◆ WHAT THE TASK REQUIRES ◆
Retrieve every line from the records in which the word "overNode" occurs.

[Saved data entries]
——
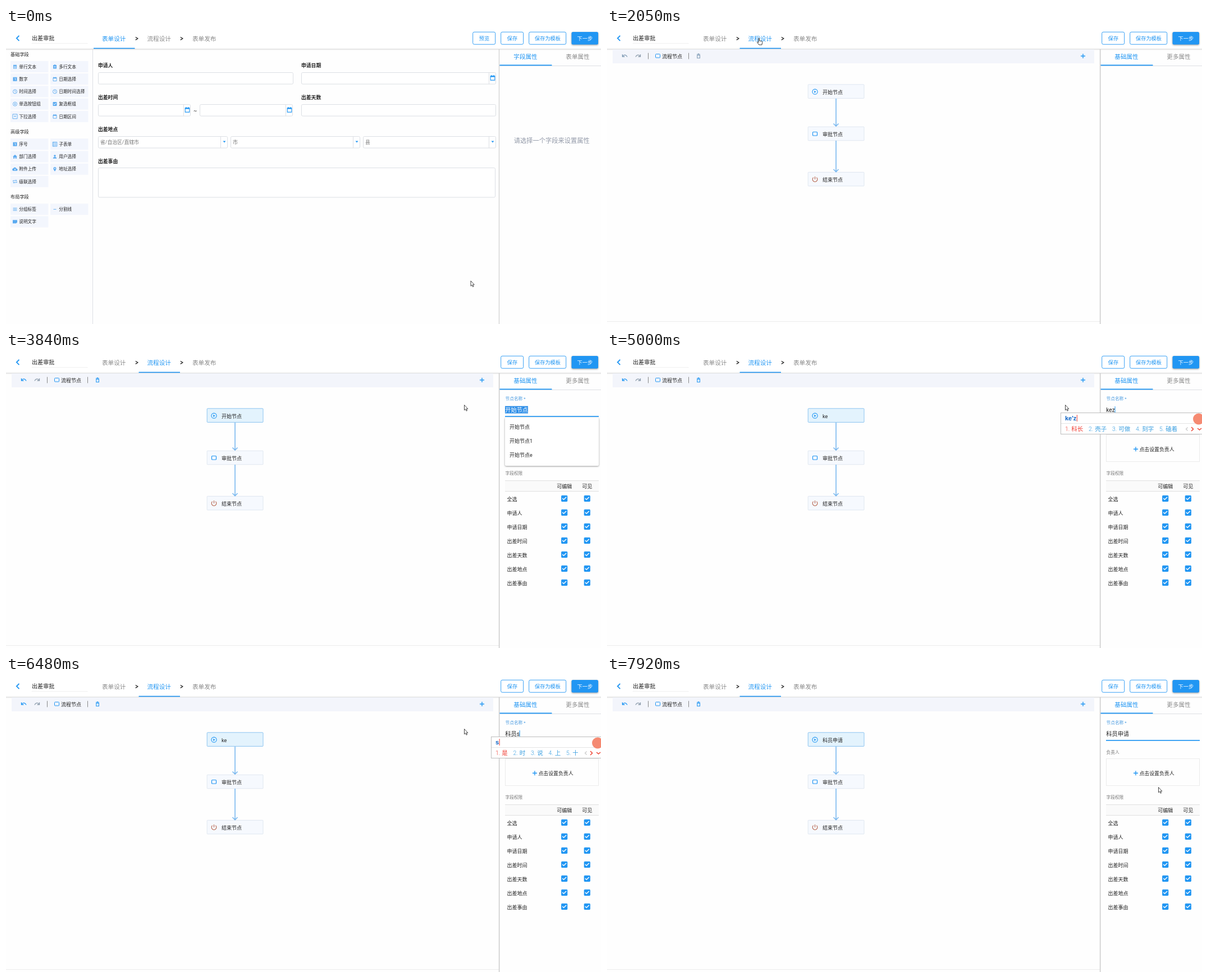
These frames come from a looping animation (1060 by 528 pixels, 8 s). An HTML page:

```html
<!DOCTYPE html>
<html lang="zh-CN">
<head>
<meta charset="utf-8">
<title>出差审批</title>
<style>
html, body { margin: 0; width: 100%; height: 100%; overflow: hidden; background: #fefefe; }
svg { display: block; font-family: Roboto, "Noto Sans CJK SC", "Noto Sans CJK", sans-serif; white-space: pre; }
.raised { filter: drop-shadow(0 1px 1.5px #0006); }
</style>
</head>
<body>
<svg id="stage" width="1060" height="528" viewBox="0 0 1060 528"></svg>
<script>
const BLUE = '#2196f3', INK = '#222', GREY = '#8a8a8a', LINE = '#dcdfe4';
const stage = document.getElementById('stage');
const pen = document.createElement('canvas').getContext('2d');

// Drawing helpers return SVG markup; text is placed by its vertical centre.
const text = (x, cy, s, size, fill = INK, more = '') =>
  `<text x="${x}" y="${cy + size * .4}" font-size="${size}" fill="${fill}" ${more}>${s}</text>`;
const mid = (x, cy, s, size, fill) => text(x, cy, s, size, fill, 'text-anchor="middle"');
const rect = (x, y, w, h, fill, stroke = 'none', more = '') =>
  `<rect x="${x}" y="${y}" width="${w}" height="${h}" fill="${fill}" stroke="${stroke}" ${more}/>`;
const path = (d, stroke, width = 1, fill = 'none', more = '') =>
  `<path d="${d}" stroke="${stroke}" stroke-width="${width}" fill="${fill}" ${more}/>`;
const circle = (x, y, r, stroke, fill = 'none', width = 1) =>
  `<circle cx="${x}" cy="${y}" r="${r}" stroke="${stroke}" fill="${fill}" stroke-width="${width}"/>`;
const widthOf = (s, font) => (pen.font = font, pen.measureText(s).width);
const clamp = (v, a = 0, b = 1) => Math.min(b, Math.max(a, v));
const ease = u => (u = clamp(u)) * u * (3 - 2 * u);

const RING = 'M-3.5 0a3.5 3.5 0 1 0 7 0a3.5 3.5 0 1 0-7 0z';
const OUTLINED = {
  cal: 'M-3-2.7h6v6h-6zM-3-1.6h6M-3-2.2h6M-1.6-4v1.5M1.6-4v1.5',
  clock: RING + 'M0-2v2l1.5 1',
  radio: RING + 'M-.8 0h1.6M0-.8v1.6M-.7-.7h1.4v1.4h-1.4z',
  drop: 'M-4-4h8v8h-8zM-1.5-.7h3l-1.5 1.5z',
  table: 'M-3.8-3.8h7.6v7.6h-7.6zM-2-3.8v7.6M-.5-2h3M-.5 0h3M-.5 2h3',
  swap: 'M-3.3 0v-1.8h6M1.5-3.3l1.5 1.5-1.5 1.5M3.3 0v1.8h-6M-1.5.3l-1.5 1.5 1.5 1.5',
  lines: 'M-3.5-2.2h7M-3.5 0h7M-3.5 2.2h7',
  dash: 'M-2.5 0h5'
};
const SOLID = {
  clip: 'M-3-3h2a1 1 0 0 1 2 0h2v6.5h-6zM-1.7-1h3.4v.7h-3.4zM-1.7.7h3.4v.7h-3.4z',
  num: 'M-3.5-3.5h7v7h-7zM-.7-2v.8h.7v3.2h.9v-4z',
  check: 'M-3.5-3h.5v-.5h6v.5h.5v6h-.5v.5h-6v-.5h-.5zM-2.5 0l.6-.6 1.2 1.2 2.6-2.6.6.6-3.2 3.2z',
  form: 'M-3-2.8h1v-1h1v1h2v-1h1v1h1v6.2h-6zM-2-.8v3.2h4v-3.2zM-1 0h2v1.4h-2z',
  home: 'M-4 0l4-3.6 4 3.6h-1.2v3.5h-2v-2.4h-1.6v2.4h-2v-3.5z',
  user: 'M0-3.3a1.7 1.7 0 1 1-.01 0zM-3.3 3.3c0-3.6 6.6-3.6 6.6 0z',
  cloud: 'M-2.5 3a2.2 2.2 0 0 1-.3-4.4a3 3 0 0 1 5.6.6a1.9 1.9 0 0 1 0 3.8zM0-1l-1.6 1.7h1v1.3h1.2v-1.3h1z',
  pin: 'M0 4c-4-4.5-2.6-7.6 0-7.6s4 3.1 0 7.6zM0-2.1a1 1 0 1 0 .01 0z',
  note: 'M-4-3h8v4l-2 2h-6z'
};
const icon = (name, x, y, scale = 1, color = '#5aaaf0') => {
  const at = `transform="translate(${x} ${y}) scale(${scale})" fill-rule="evenodd"`;
  return SOLID[name] ? path(SOLID[name], 'none', 0, color, at) : path(OUTLINED[name], color, .9, 'none', at);
};

function palette() {
  const groups = [
    [47, 69, '基础字段', 'form 单行文本,clip 多行文本,num 数字,cal 日期选择,clock 时间选择,clock 日期时间选择,radio 单选按钮组,check 复选框组,drop 下拉选择,cal 日期区间'],
    [185, 207.3, '高级字段', 'num 序号,table 子表单,home 部门选择,user 用户选择,cloud 附件上传,pin 地址选择,swap 级联选择'],
    [301, 323.4, '布局字段', 'lines 分组标签,dash 分割线,note 说明文字']
  ];
  return groups.map(([headY, top, head, items]) => text(8, headY, head, 8.2) +
    items.split(',').map((item, i) => {
      const [name, label] = item.split(' '), x = 8 + i % 2 * 71, y = top + (i >> 1) * 22.2;
      return rect(x, y - 10, 67.5, 20, '#f3f6fd') + icon(name, x + 8, y) + text(x + 15.2, y - .3, label, 7.7);
    }).join('')).join('') + path('M154.5 38V528', LINE);
}

function field(x, y, w, h = 21, kind, hint = '') {
  const end = x + w - 12.5, cy = y + 10;
  return rect(x + .5, y + .5, w - 1, h - .5, '#fff', LINE, 'rx="2"') +
    (kind ? path(`M${end} ${y}v${h}`, LINE) : '') +
    (kind === 'date' ? icon('cal', end + 6.5, cy, 1.25, BLUE) : '') +
    (kind === 'list' ? path(`M${end + 4} ${cy - 1.5}h5l-2.5 3z`, 'none', 0, BLUE) : '') +
    text(x + 4, cy + .5, hint, 8.8, '#777');
}

const sideTabs = (a, b) => path('M879 67.5H1060', LINE) + rect(879.5, 65.5, 93, 1.8, BLUE) +
  text(904.3, 51, a, 10.6, BLUE) + text(997.3, 51, b, 10.6, GREY);

const label = (x, cy, s) => text(x, cy, s, 8.8, INK, 'font-weight="700"');
const formPage = palette() +
  label(164, 66, '申请人') + field(164, 79, 348) +
  label(526, 66, '申请日期') + field(526, 79, 347, 21, 'date') +
  label(164, 123, '出差时间') + field(164, 136, 165, 21, 'date') + mid(337, 147, '~', 9) + field(345, 136, 166, 21, 'date') +
  label(526, 123, '出差天数') + field(526, 136, 347) +
  label(164, 180, '出差地点') + field(164, 193, 231, 21, 'list', '省/自治区/直辖市') +
  field(400, 193, 231, 21, 'list', '市') + field(636, 193, 237, 21, 'list', '县') +
  label(164, 237, '出差事由') + field(164, 249, 708, 53) +
  path('M878.5 38V528', '#c8c8c8') + sideTabs('字段属性', '表单属性') +
  mid(972.3, 200.5, '请选择一个字段来设置属性', 11.25, '#9299a8');

const button = (x, w, s) => rect(x - .3, 7.2, w, 22, '#fff', BLUE, 'rx="2.5" stroke-width=".9"') +
  mid(x + w / 2, 18, s, 9.2, BLUE);
const header = rect(0, 0, 1060, 37, '#fff') + rect(0, 37, 1060, 1, '#dadada') + rect(0, 38, 1060, 1.5, '#f2f2f2') +
  path('M23.4 13.7l-4.5 4.6 4.5 4.6', BLUE, 1.9) + text(46, 18, '出差审批', 10.1) +
  path('M46 27.5H145', '#e2e2e2', 1, 'none', 'stroke-dasharray="1 1"') +
  [230, 310].map(x => path(`M${x + .8} 16.2l4 2.6-4 2.6`, INK, 1.3)).join('') +
  button(882, 40, '保存') + button(932, 66, '保存为模板') +
  rect(1007.5, 7, 47.5, 22.5, BLUE, 'none', 'rx="2.5" class="raised"') + mid(1031.3, 18, '下一步', 9.2, '#fff');

function topBar(t) {
  const flow = t >= 1500;
  return header + (t < 1590 ? button(832, 40, '预览') : '') +
    text(171, 18.5, '表单设计', 10.6, flow ? GREY : BLUE) +
    text(251.5, 18.5, '流程设计', 10.6, flow ? BLUE : t < 870 ? GREY : '#444') +
    text(332, 18.5, '表单发布', 10.6, GREY) +
    rect((156 + 80.5 * ease((t - 1440) / 300)).toFixed(1), 35.5, 73.5, 1.6, BLUE);
}

function toolbar(active) {
  const on = active ? BLUE : '#7f9bb5', undo = 'M-4-2.5v4h4M-4 1.2C-1-3 3-1.5 4.5 2';
  return rect(10, 38, 858, 25, '#f3f5fb') +
    path(undo, on, 1.3, 'none', 'transform="translate(31.5 49.5)"') +
    path(undo, '#8b9bab', 1.3, 'none', 'transform="translate(55.5 49.5) scale(-1 1)"') +
    path('M73.5 44.5v11M145.5 44.5v11', '#888') +
    rect(86.5, 46.5, 8, 6.5, 'none', BLUE, 'rx="1"') + text(98, 50, '流程节点', 9) +
    path('M160 47h6M162 46h2M160.8 48.5h4.6v5.2h-4.6z', on, 1.1) + path('M844 50h8M848 46v8', BLUE, 1.4);
}

const node = (y, s, on) => rect(358.2, y, 99.8, 24.6, on ? '#e3f3fd' : '#f6f9fe', on ? '#8cc4f0' : '#dfe7f1', 'rx="1"') +
  text(384, y + 13.4, s, 9);
const edge = (a, b) => path(`M408 ${a}V${b}M403.5 ${b - 4.5}l4.5 4.5 4.5-4.5`, '#7ab8ef', 1.6);

function diagram(name, selected, hover) {
  return node(100.8, name, selected) + node(176.2, '审批节点') + node(257.3, '结束节点') +
    edge(126, 175) + edge(201, 256.5) +
    circle(370.5, 113.7, 4.6, BLUE, 'none', 1.1) + path('M369.3 111.5v4.4l3.2-2.2z', 'none', 0, BLUE) +
    rect(366.5, 185.5, 8, 6.5, 'none', BLUE, 'rx="1" stroke-width="1.2"') +
    path('M370.5 265v5M367.7 266.7a4.3 4.3 0 1 0 5.6 0', '#b5624a', 1.1) +
    (hover ? circle(408, 100.7, 2.4, '#5dade8', '#fff') + circle(358, 113.3, 2.4, '#5dade8', '#fff') +
      circle(458, 113.3, 2.4, '#5dade8', '#fff') + circle(408, 126, 3.4, '#5dade8', '#fff', 1.3) : '') +
    path('M0 523.5H878', '#ececec');
}

const rights = rect(889, 229, 167, 19.5, '#fafafa') + path('M889 229.5h167M889 248.5h167', '#e0e0e0') +
  text(889.5, 216, '字段权限', 7.7, '#777') + mid(994.7, 239.2, '可编辑', 9) + mid(1035.3, 239.2, '可见', 9) +
  ['全选', '申请人', '申请日期', '出差时间', '出差天数', '出差地点', '出差事由'].map((s, i) => {
    const y = 261.4 + i * 25;
    return text(892.5, y + .6, s, 9) + icon('check', 994.7, y, 1.6, BLUE) + icon('check', 1035.3, y, 1.6, BLUE);
  }).join('');
const owner = text(889.5, 136, '负责人', 7.7, '#777') +
  rect(889.5, 147.5, 166, 48, 'none', '#d8d8d8', 'stroke-dasharray="1 1"') +
  path('M938 173.2h8M942 169.2v8', BLUE, 1.4) + text(948.5, 173.5, '点击设置负责人', 8.9);
const suggestions = rect(889, 117, 167, 86, '#fff', 'none', 'rx="2" class="raised"') +
  ['', '1', 'e'].map((s, i) => text(897, 133.5 + i * 25, '开始节点' + s, 9)).join('');

// Typing states: start time, field value, then input window left edge, composition and candidates.
const TYPING = [
  [0, '开始节点'],
  [4370, 'k', 864, 'k', '看 可 快 开 课'],
  [4450, 'ke', 864, 'ke', '可 课 克 刻 颗'],
  [4840, 'kez', 808, "ke'z", '科长 壳子 可做 刻字 磕着'],
  [5380, 'kezu', 808, "ke'zu", '课组 可足 刻组 客组 科组'],
  [5540, 'kez', 808, "ke'z", '科长 壳子 可做 刻字 磕着'],
  [5690, 'ke', 808, 'ke', '可 课 克 刻 颗'],
  [6000, 'key', 808, "ke'y", '可以 课余 科研 客运 可用'],
  [6080, 'keyu', 808, "ke'yu", '课余 可与 可遇 刻于 客语'],
  [6160, 'keyua', 808, "ke'yua", '科员 客源 可愿 课员 客员'],
  [6230, 'keyuan', 808, "ke'yuan", '科员 客源 可愿 课员 客员'],
  [6310, '科员'],
  [6480, '科员s', 864, 's', '是 时 说 上 十'],
  [6560, '科员sh', 864, 'sh', '是 上 说 时 十'],
  [6620, '科员shen', 864, 'shen', '什 深 身 神 审'],
  [6690, '科员shenq', 836, "shen'q", '申请 神奇 深情 身躯 神情'],
  [6830, '科员shenqing', 808, "shen'qing", '申请 深情 神情 身轻 神清'],
  [6990, '科员申请']
];
const NAMES = [[0, '开始节点'], [4610, 'ke'], [5150, 'kez'], [5860, 'ke'], [7140, '科员申请']];
const latest = (list, t) => list.filter(s => s[0] <= t).pop();

function inputWindow(left, comp, words) {
  const font = '"Liberation Sans", Arial, sans-serif', x = left + 8;
  const caret = x + widthOf(comp, `700 11px ${font}`) + 1;
  let cx = x;
  const list = words.split(' ').map((w, i) => {
    const color = i ? '#3a9fe0' : '#f03c32', thin = 'font-weight="300"';
    const s = text(cx, 136.8, i + 1 + '.', 10.4, color, thin) + text(cx + 11.3, 136.8, w, 10.5, color, thin);
    cx += (w.length + 2) * 10.5;
    return s;
  }).join('');
  return rect(left + .5, 108.5, 300, 38, '#fff', '#bdbdbd') + path(`M${left + 1} 127.5H1060`, '#e4e4e4') +
    text(x, 118, comp, 11, '#0b62c4', `font-weight="700" font-family='${font}'`) +
    path(`M${caret} 112v12`, '#f03c32') +
    `<svg width="1019" height="528">${list}</svg>` +
    path('M1034.5 134.5l-3 3 3 3', '#c8c8c8', 1.2) + path('M1041 134l3.5 3.5-3.5 3.5M1052 136l3.5 3 3.5-3', '#ee4a3a', 1.6) +
    circle(1054, 119.5, 10, 'none', '#f58a72');
}

function properties(t, [, value, left, comp, words], cursorX) {
  const focus = t >= 3440, caret = 889.5 + widthOf(value, '10.2px Roboto, "Noto Sans CJK SC", sans-serif');
  const from = clamp(cursorX, 889, 930), picked = focus && t < 4370;
  return text(889.5, 83, '节点名称 *', 7.7, focus ? '#4a9be0' : '#777') +
    (picked ? rect(from, 96.5, 930 - from, 13, '#2f8fe8') : '') +
    text(889.3, 103, value, 10.2, picked && from < 900 ? '#fff' : INK) +
    (comp ? path(`M${caret} 97v12`, BLUE) : '') +
    rect(889, focus ? 114 : 114.7, 167, focus ? 1.7 : 1, focus ? BLUE : '#999') +
    owner + rights + (picked ? suggestions : '') + (comp ? inputWindow(left, comp, words) : '');
}

const MOVES = [
  [10, 828, 451], [715, 270, 18], [2020, 270, 18], [2500, 430.5, 117], [2860, 430.5, 117], [3340, 936, 103],
  [3440, 936, 103], [3680, 862, 98], [3810, 816.5, 94.5], [7500, 816.5, 94.5], [7780, 955, 217], [7910, 982.5, 198.5]
];
function cursorAt(time) {
  const t = Math.floor(time / 72) * 72;   // the pointer moves in visible steps
  const i = MOVES.findIndex(m => m[0] > t);
  if (i < 1) return (i ? MOVES[MOVES.length - 1] : MOVES[0]).slice(1);
  const [t0, x0, y0] = MOVES[i - 1], [t1, x1, y1] = MOVES[i], u = ease((t - t0) / (t1 - t0));
  return [x0 + (x1 - x0) * u, y0 + (y1 - y0) * u];
}

function pointer(x, y, overNode) {
  const at = `transform="translate(${x} ${y})" stroke-linejoin="round"`;
  if (overNode) return path('M0-5.5l2 2h-1.2v2.7h2.7v-1.2l2 2-2 2v-1.2h-2.7v2.7h1.2l-2 2-2-2h1.2v-2.7h-2.7v1.2l-2-2 2-2v1.2h2.7v-2.7h-1.2z', '#333', .8, '#fff', at);
  if (y < 37 && x > 237 && x < 310) return path('M0 .8c0-1.1 1.7-1.1 1.7 0v4l4 .8c1 .3 1.2 1 1 2l-.8 4.4h-5l-3.2-4c-.6-1 .6-1.6 1.3-.9l1 1z', '#222', .9, '#fff', at);
  if (x > 889 && y > 94 && y < 115) return path('M-2-5h4M0-5v10M-2 5h4', '#333', .9, 'none', at);
  return path('M0 0v9.3l2.1-1.9 1.5 3.3 1.5-.7-1.5-3.1h2.7z', '#333', .9, '#fff', at);
}

function scene(t) {
  const [x, y] = cursorAt(t), flow = t >= 1590, selected = t >= 2500;
  const overNode = flow && x > 358 && x < 458 && y > 101 && y < 126;
  const page = flow
    ? toolbar(t >= 2740) + diagram(latest(NAMES, t)[1], selected, overNode && selected) +
      rect(877.8, 38, 1.8, 490, '#d2d2d2') + sideTabs('基础属性', '更多属性') +
      (selected ? properties(t, latest(TYPING, t), x) : '')
    : formPage;
  return topBar(t) + page + pointer(x, y, overNode);
}

let shown = '';
function draw() {
  const next = scene(performance.now() % 8000);
  if (next !== shown) stage.innerHTML = shown = next;
  requestAnimationFrame(draw);
}
draw();
</script>
</body>
</html>
```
——
◆ EXPECTED OUTPUT ◆
function pointer(x, y, overNode) {
  if (overNode) return path('M0-5.5l2 2h-1.2v2.7h2.7v-1.2l2 2-2 2v-1.2h-2.7v2.7h1.2l-2 2-2-2h1.2v-2.7h-2.7v1.2l-2-2 2-2v1.2h2.7v-2.7h-1.2z', '#333', .8, '#fff', at);
  const overNode = flow && x > 358 && x < 458 && y > 101 && y < 126;
    ? toolbar(t >= 2740) + diagram(latest(NAMES, t)[1], selected, overNode && selected) +
  return topBar(t) + page + pointer(x, y, overNode);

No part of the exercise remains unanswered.